Cava-chins are quite sedentary dogs, and they don’t need to be taken out for exercise often.
Once in a while, they do enjoy being taken out for a brief walk, but for the most part, they instead prefer to be kept inside where they can stay unbothered by other people or dogs.
As long as they are moving around for at least 30 minutes a day, then they are getting all of the aerobic activity that they need to stay healthy.
Cava-chin Health and Conditions
If this breed inherits the flatter face of the Japanese Chin, then they have been known to come down with breathing problems if they are over-exerted.
Some Cava-chins have also been known to develop heart murmurs as they are getting older.

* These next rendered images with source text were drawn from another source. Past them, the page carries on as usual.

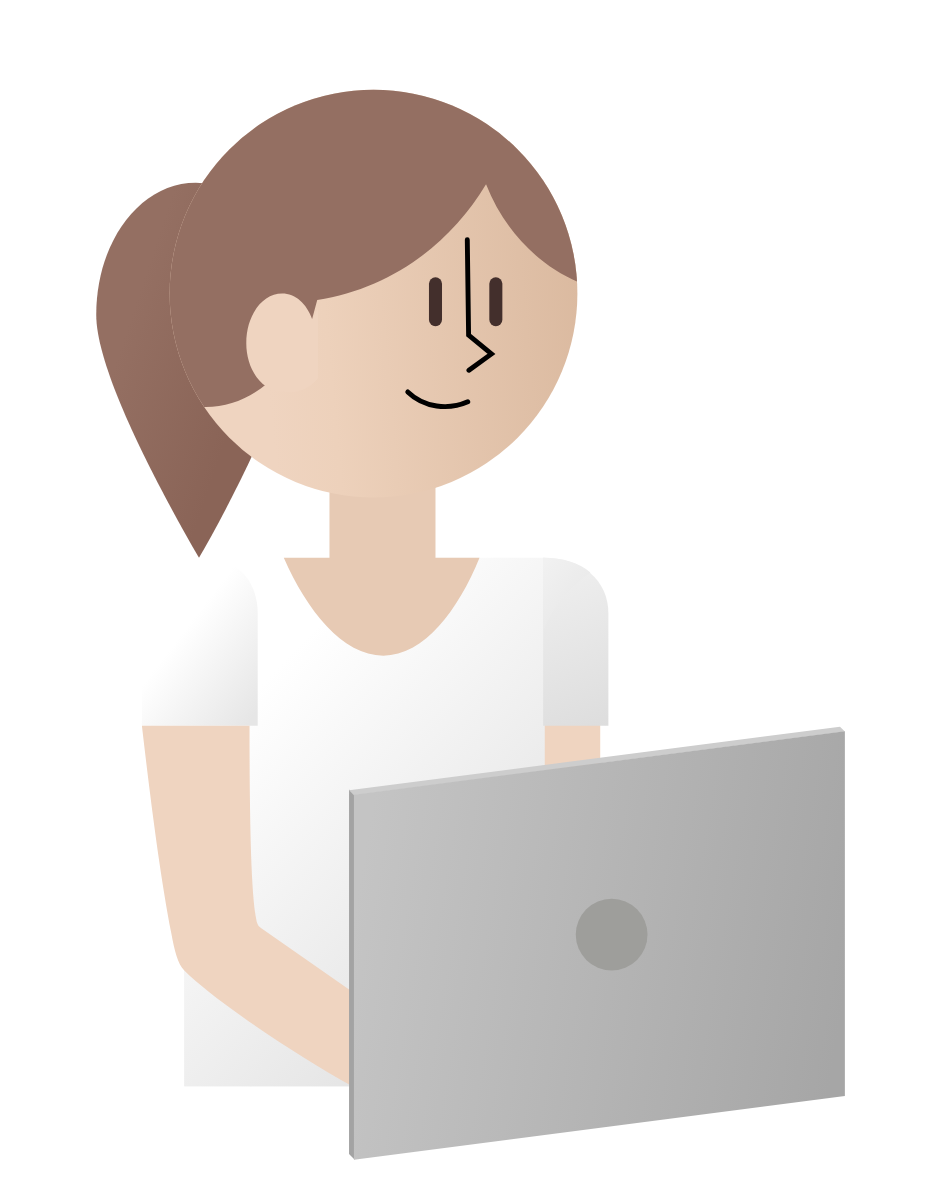
<!DOCTYPE html>
<html lang="en">
<head>
<meta charset="utf-8">
<title>Woman at a laptop</title>
<style>
:root {
  --paper: #ffffff;
  --hair: #946f62;
  --hair-deep: #8a6457;
  --skin: #efd4c0;
  --skin-mid: #e7cab4;
  --skin-shade: #dbbaa0;
  --eye: #432f2c;
  --line: #000000;
  --shirt: #ffffff;
  --shirt-shade: #e5e5e5;
  --metal: #c4c4c4;
  --metal-shade: #a6a6a6;
  --metal-top: #cdcdcd;
  --metal-side: #a3a3a3;
  --emblem: #9e9e9b;
}
html, body { margin: 0; padding: 0; background: var(--paper); }
.canvas { width: 946px; height: 1200px; overflow: hidden; background: var(--paper); }
.canvas svg { display: block; width: 946px; height: 1200px; }
.hair { fill: var(--hair); }
.ponytail { fill: url(#ponytail-tone); }
.face { fill: url(#face-tone); }
.skin { fill: var(--skin); }
.neck { fill: var(--skin-mid); }
.eye { fill: var(--eye); }
.feature { fill: none; stroke: var(--line); stroke-width: 3; }
.mouth { stroke-linecap: round; }
.nose { stroke-linecap: round; stroke-linejoin: miter; }
.torso { fill: url(#torso-tone); }
.sleeve-near { fill: url(#sleeve-near-tone); }
.sleeve-far { fill: url(#sleeve-far-tone); }
.sleeve-fold { fill: url(#sleeve-fold-tone); }
.lid { fill: url(#lid-tone); }
.lid-top { fill: var(--metal-top); }
.lid-side { fill: var(--metal-side); }
.emblem { fill: var(--emblem); }
</style>
</head>
<body>
<main class="canvas">
<svg viewBox="0 0 580 735.7" preserveAspectRatio="none" role="img" aria-label="Smiling woman with a ponytail and white T-shirt working on a grey laptop">
  <defs>
    <linearGradient id="face-tone" gradientUnits="userSpaceOnUse" x1="160" y1="190" x2="354" y2="172">
      <stop offset="0" stop-color="var(--skin)"/>
      <stop offset=".2" stop-color="#edd1bb"/>
      <stop offset="1" stop-color="var(--skin-shade)"/>
    </linearGradient>
    <linearGradient id="ponytail-tone" gradientUnits="userSpaceOnUse" x1="75" y1="210" x2="150" y2="235">
      <stop offset="0" stop-color="var(--hair)"/>
      <stop offset="1" stop-color="var(--hair-deep)"/>
    </linearGradient>
    <linearGradient id="torso-tone" gradientUnits="userSpaceOnUse" x1="165" y1="415" x2="318" y2="560">
      <stop offset="0" stop-color="var(--shirt)"/>
      <stop offset="1" stop-color="var(--shirt-shade)"/>
    </linearGradient>
    <linearGradient id="hem-tone" gradientUnits="userSpaceOnUse" x1="113" y1="590" x2="214" y2="666">
      <stop offset="0" stop-color="#f5f5f5"/>
      <stop offset="1" stop-color="#e8e8e8"/>
    </linearGradient>
    <linearGradient id="sleeve-near-tone" gradientUnits="userSpaceOnUse" x1="112" y1="388" x2="164" y2="428">
      <stop offset="0" stop-color="var(--shirt)"/>
      <stop offset="1" stop-color="#e6e6e6"/>
    </linearGradient>
    <linearGradient id="sleeve-far-tone" gradientUnits="userSpaceOnUse" x1="333" y1="350" x2="373" y2="445">
      <stop offset="0" stop-color="#efefef"/>
      <stop offset="1" stop-color="#dddddd"/>
    </linearGradient>
    <linearGradient id="sleeve-fold-tone" gradientUnits="userSpaceOnUse" x1="333" y1="345" x2="362" y2="370">
      <stop offset="0" stop-color="#f1f1f1"/>
      <stop offset="1" stop-color="#e8e8e8"/>
    </linearGradient>
    <linearGradient id="lid-tone" gradientUnits="userSpaceOnUse" x1="217" y1="560" x2="518" y2="610">
      <stop offset="0" stop-color="var(--metal)"/>
      <stop offset="1" stop-color="var(--metal-shade)"/>
    </linearGradient>
    <clipPath id="head-shape"><circle cx="229" cy="180" r="125"/></clipPath>
  </defs>

  <path class="ponytail" d="M122 342C96 297 59 227 59 193C59 148 86 112 120 112C154 112 182 148 182 193C182 227 148 297 122 342Z"/>

  <g id="body">
    <rect class="skin" x="333" y="440" width="35" height="40"/>
    <path class="torso" d="M125 342H334V666H153V445H125Z"/>
    <path fill="url(#hem-tone)" d="M113 590H154V666H113Z"/>
    <path class="torso" d="M113 580H220V666H113Z"/>
    <path class="sleeve-far" d="M333 342C357 342 373 356 373 376V445H333Z"/>
    <path class="sleeve-fold" d="M333 342C345 342 355 345 362 351C349 360 339 372 333 387Z"/>
    <path class="sleeve-near" d="M87 445V382C87 360 103 342 125 342C145 342 158 356 158 376V445Z"/>
    <path class="skin" d="M87 445H153C153 490 153.500 545 157 563C157.500 566 158 567.500 160 569L216 608V666C180 646 131 613 113 595C109 591 107 583 105 572C98 536 92 488 87 445Z"/>
    <path class="neck" d="M202 280H267V342H294C281 374 260 402 235 402C210 402 188 374 174 342H202Z"/>
  </g>

  <g id="head">
    <circle class="face" cx="229" cy="180" r="125"/>
    <path class="hair" clip-path="url(#head-shape)" d="M356 173.500C330 163 309 141 298 113C276 150 239 177 194.500 184L191 197L164 235C152 245 139 250 124 249.500L90 240V45H370V173Z"/>
    <path class="skin" d="M173 180C181 180 188 186 191.500 196L195 189V232C188 240 180 241 173 240C161 240 151 227 151 210.500C151 193 161 180 173 180Z"/>
    <rect class="eye" x="263" y="170" width="8" height="30" rx="4"/>
    <rect class="eye" x="300" y="170" width="8" height="30" rx="4"/>
    <path class="feature nose" d="M286.500 147L287.300 205.500L301.300 217L287.500 227"/>
    <path class="feature mouth" d="M250 240.300C260 250 275 251.500 286.800 246.300"/>
  </g>

  <g id="laptop">
    <path class="lid-side" d="M214 484L217.500 487V711L214 707.500Z"/>
    <path class="lid-top" d="M214 484.500L515 445.500L518 448.500L217 487.500Z"/>
    <path class="lid" d="M217 487.300L518 448.300V672L217 711Z"/>
    <circle class="emblem" cx="375" cy="573" r="22"/>
  </g>
</svg>
</main>
</body>
</html>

Most reputable breeders will scan for these health conditions in the parents, however, and you usually won’t have to worry about this being an issue.
Final Thoughts on the Cava-chin
The Cava-chin is a great small and independent house dog which makes them a great option for busy professionals.
They don’t mind being left at home for half the day while you’re at work or school and will find a way to occupy themselves.
Cava-chins offer enough affection to provide companionship for most people and are low-maintenance for the most part.
Emily started this blog out of pure passion. She LOVES her 3 dogs; Chew Barka, Cooper & Nelson, and spends countless hours every day playing with them.
When she’s not nerding out on dogs, you’ll find her on a snowboard or in the kitchen baking chocolate brownies.
She’s been featured in PetAware, Dogtime, and ModernDog.
- Cava-chin Puppies – Before You Buy…
- What Price are Cava-chin Puppies?
- How to Find Reputable Cava-chin Breeders?
- 3 Little-known facts about Cava-chin puppies
- Physical Traits of the Cava-chin
- How Big is a Full-Grown Cava-chin?
- What is the Life Expectancy of the Cava-chin?
- Intelligence, Temperament and Personality Traits of the Cava-chin
- The Cava-chin’s Diet
- How Much Exercise Does the Cava-chin Need?
- Cava-chin Health and Conditions
- Final Thoughts on the Cava-chin